With so many traditional industries and social practices transformed/upended by the Web, the American political system still forces you into one of two political silos, represented by the two major political parties. Ruck.us aims shatter this arrangement and let people to connect to and organize with like-minded people. As described in Mashable:
Ruck.us was launched by Nathan Daschle and Raymond Glendening in late 2010 to help people break free of what they consider a restrictive two-party political system, which they believe is no longer relevant to 21st century Americans.
“Parties are really antiquated systems,” says Glendening, the chief strategy officer. “Politics is the last sector of American culture that has yet to be revolutionized by technology. When you look around, every sector of our lives has a plethora of options except for our outlets for political engagement: We still have these two binary options.”
Ruck.us’ 20,000 users are first empowered to figure out the essence of their “political DNA,” or core beliefs. Then, they are matched with similar users to take collective action around an issue, such as deforestation or election reform. All of that action happens outside the traditional party structures, in groups called “rucks.”

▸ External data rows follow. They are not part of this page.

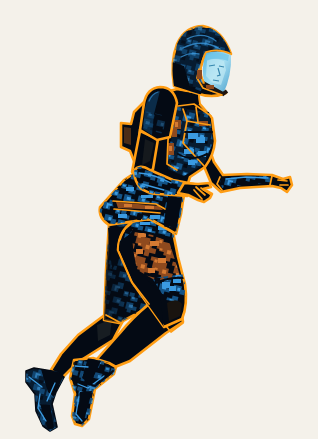
<!DOCTYPE html>
<html lang="en">
<head>
<meta charset="utf-8">
<title>Running astronaut</title>
<style>
:root{--paper:#f4f1ea;--glow:#ff9d14;--night:#040a14;--navy:#071c31;--blue:#145386;--sky:#3b9be2;--rust:#8f4a1e;--amber:#d57a32}
html,body{margin:0;height:100%;overflow:hidden;background:var(--paper)}
svg{display:block;width:318px;height:439px}
.ground{fill:var(--paper)}
.body{fill:var(--night);stroke:var(--glow);stroke-width:2.6;stroke-linejoin:round;stroke-linecap:round}
.suit{fill:var(--navy)}
.boot{fill:var(--navy);stroke:var(--night);stroke-width:1.6;stroke-linejoin:round}
.seam{fill:none;stroke:var(--glow);stroke-width:1.7;stroke-linecap:round;stroke-linejoin:round}
.fold{fill:none;stroke:var(--night);stroke-width:2;stroke-linecap:round}
.night{fill:var(--night)}.blue{fill:var(--blue)}.sky{fill:var(--sky)}.rust{fill:var(--rust)}.amber{fill:var(--amber)}
.shine{fill:none;stroke:var(--sky);stroke-width:1.3;stroke-linecap:round}
</style>
</head>
<body>
<svg viewBox="0 0 318 439" role="img" aria-label="Figure in a dark blue camouflage suit and helmet, running, outlined in orange">
<defs>
<pattern id="blue-camo" width="28" height="26" patternUnits="userSpaceOnUse" patternTransform="rotate(14)">
<path class="blue" d="M0 2h7v3h4v4H6v3H2V9H0zM14 0h8v3h4v5h-5V6h-7zM10 14h5v-3h6v6h-4v4h-7zM1 18h5v4h4v4H3v-4H1zM23 18h5v5h-5z"/>
<path class="sky" d="M3 4h4v3H3zM18 2h3v3h-3zM13 15h5v2h-3v3h-2zM24 19h3v2h-3zM4 22h3v2H4z"/>
<path class="night" d="M9 9h3v3H9zM22 10h4v4h-4zM18 21h4v3h-4z"/>
</pattern>
<pattern id="rust-camo" width="22" height="20" patternUnits="userSpaceOnUse" patternTransform="rotate(14)">
<path class="rust" d="M0 0h9v4h5v5H8v4H3V8H0zM14 0h8v5h-5V3h-3zM11 12h8v3h3v5h-8v-4h-3zM0 15h6v5H0z"/>
<path class="amber" d="M3 2h4v4H3zM15 14h3v3h-3zM17 2h3v2h-3z"/>
</pattern>
<linearGradient id="visor-glass" x1="0" y1="0" x2="1" y2="1">
<stop offset="0" stop-color="#4eb2df"/><stop offset=".5" stop-color="#a5def2"/><stop offset="1" stop-color="#4a9fcb"/>
</linearGradient>
<linearGradient id="shade" x1="0" y1="0" x2="1" y2="0">
<stop offset="0" stop-color="#040a14" stop-opacity=".75"/><stop offset=".6" stop-color="#040a14" stop-opacity="0"/>
</linearGradient>
<path id="helmet-shell" d="M174 86Q170 62 177 44Q185 26 203 26Q222 29 231 54L206 52L199 72L204 84L226 93Q212 99 196 93Z"/>
<path id="torso-shape" d="M177 89L198 93L199 103L212 118L215 141Q214 155 205 167L190 177L182 202L128 194L136 168L140 130L151 96Z"/>
<path id="pelvis-shape" d="M124 180L136 172L184 194L181 214L176 234L150 219L128 222L109 225Q98 218 100 207Z"/>
<path id="far-thigh-shape" d="M109 224L136 222L152 300L140 312L119 323L104 320L106 270Z"/>
<path id="near-thigh-shape" d="M118 250Q119 230 133 222Q157 214 173 232L178 257L185 284Q188 305 182 319L164 327L149 306L132 282Z"/>
<path id="sleeve-shape" d="M140 130L144 103Q147 88 160 87Q174 87 177 103L170 137L157 140Z"/>
<path id="forearm-shape" d="M134 171Q139 163 150 170L173 180L194 184L187 196L158 194Q135 193 134 171Z"/>
<path id="far-boot-shape" d="M26 371L34 368L58 372L64 377L56 392L52 404L57 427L50 431L43 426L36 411L35 394L26 382Z"/>
<path id="near-boot-shape" d="M74 360L93 358L109 363L116 367L114 374L95 389L89 419L82 426L75 424L72 416L75 394L70 378Z"/>
<clipPath id="helmet-clip"><use href="#helmet-shell"/></clipPath>
<clipPath id="far-boot-clip"><use href="#far-boot-shape"/></clipPath>
<clipPath id="near-boot-clip"><use href="#near-boot-shape"/></clipPath>
<clipPath id="near-thigh-clip"><use href="#near-thigh-shape"/></clipPath>
</defs>

<rect class="ground" width="318" height="439"/>

<g id="far-leg">
<path class="body" d="M106 314L78 335L61 354L51 370L62 378L78 362L113 340L124 319Z"/>
<path d="M97 325L112 319L110 335L98 341Z" fill="#171d22"/>
<use href="#far-thigh-shape" class="body"/>
<use href="#far-thigh-shape" fill="url(#blue-camo)" opacity=".72"/>
<use href="#far-thigh-shape" fill="url(#shade)"/>
<path class="night" d="M108 228L132 226L122 252L112 270Z"/>
<path class="seam" d="M106 315L119 322"/>
</g>

<g id="far-boot">
<use href="#far-boot-shape" class="boot"/>
<g clip-path="url(#far-boot-clip)">
<rect x="20" y="364" width="50" height="70" fill="url(#blue-camo)" opacity=".75"/>
<path class="night" d="M40 366L66 370L54 397L48 392ZM40 404L50 405L54 428L48 430Z"/>
<path class="shine" d="M29 377L42 387M40 394L38 408L46 421M55 383L47 401"/>
</g>
</g>

<g id="near-leg">
<path class="body" d="M149 304Q132 318 120 333L97 359L110 369L130 361L166 333L183 322L180 300Z"/>
<path class="seam" d="M166 326L171 332L183 323"/>
<use href="#near-thigh-shape" class="body"/>
<g clip-path="url(#near-thigh-clip)">
<path d="M132 229L168 238L182 282L158 282L134 268Z" fill="url(#rust-camo)"/>
<path d="M122 216H176V238L134 229L119 246ZM152 278L185 274L189 303L166 300Z" fill="url(#blue-camo)"/>
<path class="sky" d="M162 282h8v4h6v5h-7v-3h-7zM173 279h8v4h-8zM140 222h10v3h-10zM158 226h8v4h-8z"/>
<path class="amber" d="M138 233h8v4h-8zM150 241h9v5h-9zM136 249h7v5h-7zM158 258h8v5h-8zM148 268h7v5h-7z"/>
<path class="night" d="M116 244L130 234L137 270L160 292L164 330L145 310Z"/>
<path class="fold" d="M133 231Q152 231 172 243M151 285Q169 276 184 278"/>
<path d="M167 303Q176 297 182 304L180 316L169 321Z" fill="#19140f"/>
</g>
<path class="seam" d="M118 250Q118 232 133 222Q154 214 172 231M119 252L132 282L149 304"/>
</g>

<g id="near-boot">
<use href="#near-boot-shape" class="body"/>
<g clip-path="url(#near-boot-clip)">
<rect x="66" y="354" width="54" height="76" fill="url(#blue-camo)" opacity=".85"/>
<path class="night" d="M88 358L101 361L90 384L82 378ZM80 392L92 391L88 406L83 424L78 416Z"/>
<path class="shine" d="M75 366L88 367M78 384L88 388L104 376M79 396L76 414L82 421"/>
<path class="fold" d="M72 379L95 386L113 371"/>
</g>
</g>

<g id="far-arm">
<path class="body" d="M209 148L214 162L223 175L247 174L272 175L283 179L290 177L292 185L287 192L281 188L272 186L240 188L221 192L211 183L203 164Z"/>
<path d="M220 178L270 176L272 182L222 188Z" fill="url(#blue-camo)"/>
<path class="shine" d="M226 179L246 177L268 178"/>
<path class="seam" d="M220 177L217 184L222 190M272 176L270 185M278 180L287 181M280 185L288 185"/>
</g>

<g id="backpack">
<path class="body" d="M146 100L134 112L131 124L121 123L121 147L130 151L134 161L146 158Z"/>
<path d="M124 127L131 128L131 145L124 143Z" fill="#4b2c16"/>
</g>

<g id="torso">
<use href="#torso-shape" class="body"/>
<path class="suit" d="M176 108L209 112L213 143L203 165L184 176L167 169Z"/>
<path d="M175 106L210 114L213 143L203 165L184 176L167 167Z" fill="url(#blue-camo)"/>
<path class="sky" d="M188 133h10v4h7v6h-9v-4h-8zM184 149h10v5h-10zM198 151h8v6h-8zM188 160h7v5h-7z"/>
<path class="rust" d="M174 120h7v9h-4v8h-5v-9h2zM168 143h6v12h-6zM199 121h9v5h-9z"/>
<path class="amber" d="M175 122h3v5h-3zM169 146h3v5h-3z"/>
<path class="night" d="M177 91L198 94L199 104L185 109L176 106ZM158 142L166 143L168 169L182 178L180 193L156 180Z"/>
<path class="seam" d="M176 104L168 140L167 164L177 170M178 106L194 104L211 116M183 109L187 121L210 125M187 121L183 143L205 167M196 107L198 122M199 95L200 104"/>
<path class="fold" d="M185 132L212 132M178 154Q192 162 207 154"/>
</g>

<g id="pelvis">
<use href="#pelvis-shape" class="body"/>
<use href="#pelvis-shape" fill="url(#blue-camo)"/>
<path class="night" d="M112 200L156 204L168 209L161 213L114 209Z"/>
<path class="rust" d="M116 202L159 206L163 210L118 208Z"/>
<path class="amber" d="M124 204h8v3h-8zM145 206h9v3h-9z"/>
<path class="seam" d="M113 201L156 204L165 209M114 209L160 213"/>
<path class="sky" d="M126 187h8v4h-8zM141 195h12v3h-12zM118 214h9v4h-9zM150 215h10v4h-10z"/>
<path class="night" d="M168 196L182 198L176 231L164 222Z"/>
</g>

<g id="near-arm">
<path class="body" d="M140 131L158 139L153 169L143 177L132 172Z"/>
<path d="M145 139L154 143L150 161L142 165Z" fill="#15191d"/>
<use href="#forearm-shape" class="body"/>
<use href="#forearm-shape" fill="url(#blue-camo)"/>
<path class="shine" d="M139 173Q154 174 171 183M142 184L164 190"/>
<path class="body" d="M184 183L198 184L209 183L211 187L203 189L212 194L210 198L204 202L198 200L188 195L178 193Z"/>
<path class="seam" d="M196 187L205 195M194 190L202 199M201 188L210 194"/>
<use href="#sleeve-shape" class="body"/>
<path d="M145 108Q148 93 160 91L154 114L152 135L143 129Z" fill="#0b2c49"/>
<path d="M145 111L166 116L163 134L143 128Z" fill="url(#blue-camo)" opacity=".45"/>
<path class="shine" d="M149 101Q152 94 158 92" opacity=".6"/>
</g>

<g id="helmet">
<use href="#helmet-shell" class="body"/>
<g clip-path="url(#helmet-clip)">
<path class="suit" d="M178 32L222 26L232 55L203 53L198 72L202 88L174 84Z"/>
<rect x="170" y="24" width="64" height="75" fill="url(#blue-camo)" opacity=".65"/>
<path class="shine" d="M187 39Q203 31 216 41M183 48Q202 38 220 49M181 57Q190 52 199 54" opacity=".75"/>
<path class="night" d="M172 62L184 66L190 87L203 92L196 98L172 90Z"/>
</g>
<path d="M206 53Q220 49 231 54Q232 76 223 94L205 84Q200 70 206 53Z" fill="url(#visor-glass)"/>
<g id="face">
<path d="M207 60Q215 57 224 61L226 70L221 85L213 83L206 76Z" fill="#c5ebf5" opacity=".65"/>
<path d="M209 66l6-1M219 66l5 1M218 68l2 7-3 1M213 80l6 1" fill="none" stroke="#3686ad" stroke-width="1.2"/>
<path d="M207 55Q218 51 229 55L228 61Q216 56 206 61Z" fill="#70c5e7" opacity=".8"/>
</g>
<path d="M203 83L223 94L227 91" fill="none" stroke="#1d1510" stroke-width="4"/>
<path class="seam" d="M231 54Q219 48 206 52Q197 69 204 83M199 69L197 78L203 88L222 95"/>
<path class="rust" d="M197 70h5v9h-5zM206 85h8v4h-8z"/>
</g>
</svg>
</body>
</html>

“I think this is very reflective of where American society is moving,” says Glendening. “People are increasingly saying, ‘I don’t fit into one of these binary silos,’ and lifelong membership is just not a realistic view or expectation of what the consumer wants out of his political engagement fulfillment.”
An interesting idea though the problem still remains on the larger scale that governing requires the support of more than small interest groups. In some ways, the parliamentary system in Europe is less siloed – or more correctly, there are a greater number of silos with a multi-party system. But in the end coalition governments are arrangements worked out by party leaders in closed conference rooms and not by the voters themselves (just ask people in Greece).
Ruck sounds like a good idea, but it will at most transform grassroots politics and remain a vehicle for activism and not something that results in actual governance. That’s not a criticism, but disruptive change is sorely needed at the structural level. There’s been profound transformation of the political world with the use of technology in campaigns (the Obama 2008 campaign) and in limited aspects of government itself (e-petitions – which have tremendous potential but seem to be mostly for show at the moment), but it hasn’t happened at all in the voting booth. About the only change has been the use of an open or nonpartisan blanket primary (a “jungle primary”) – where everyone runs without party affiliation - in some states for local and state-wide offices. That solution actually predates the technology revolution and has had mixed results at best.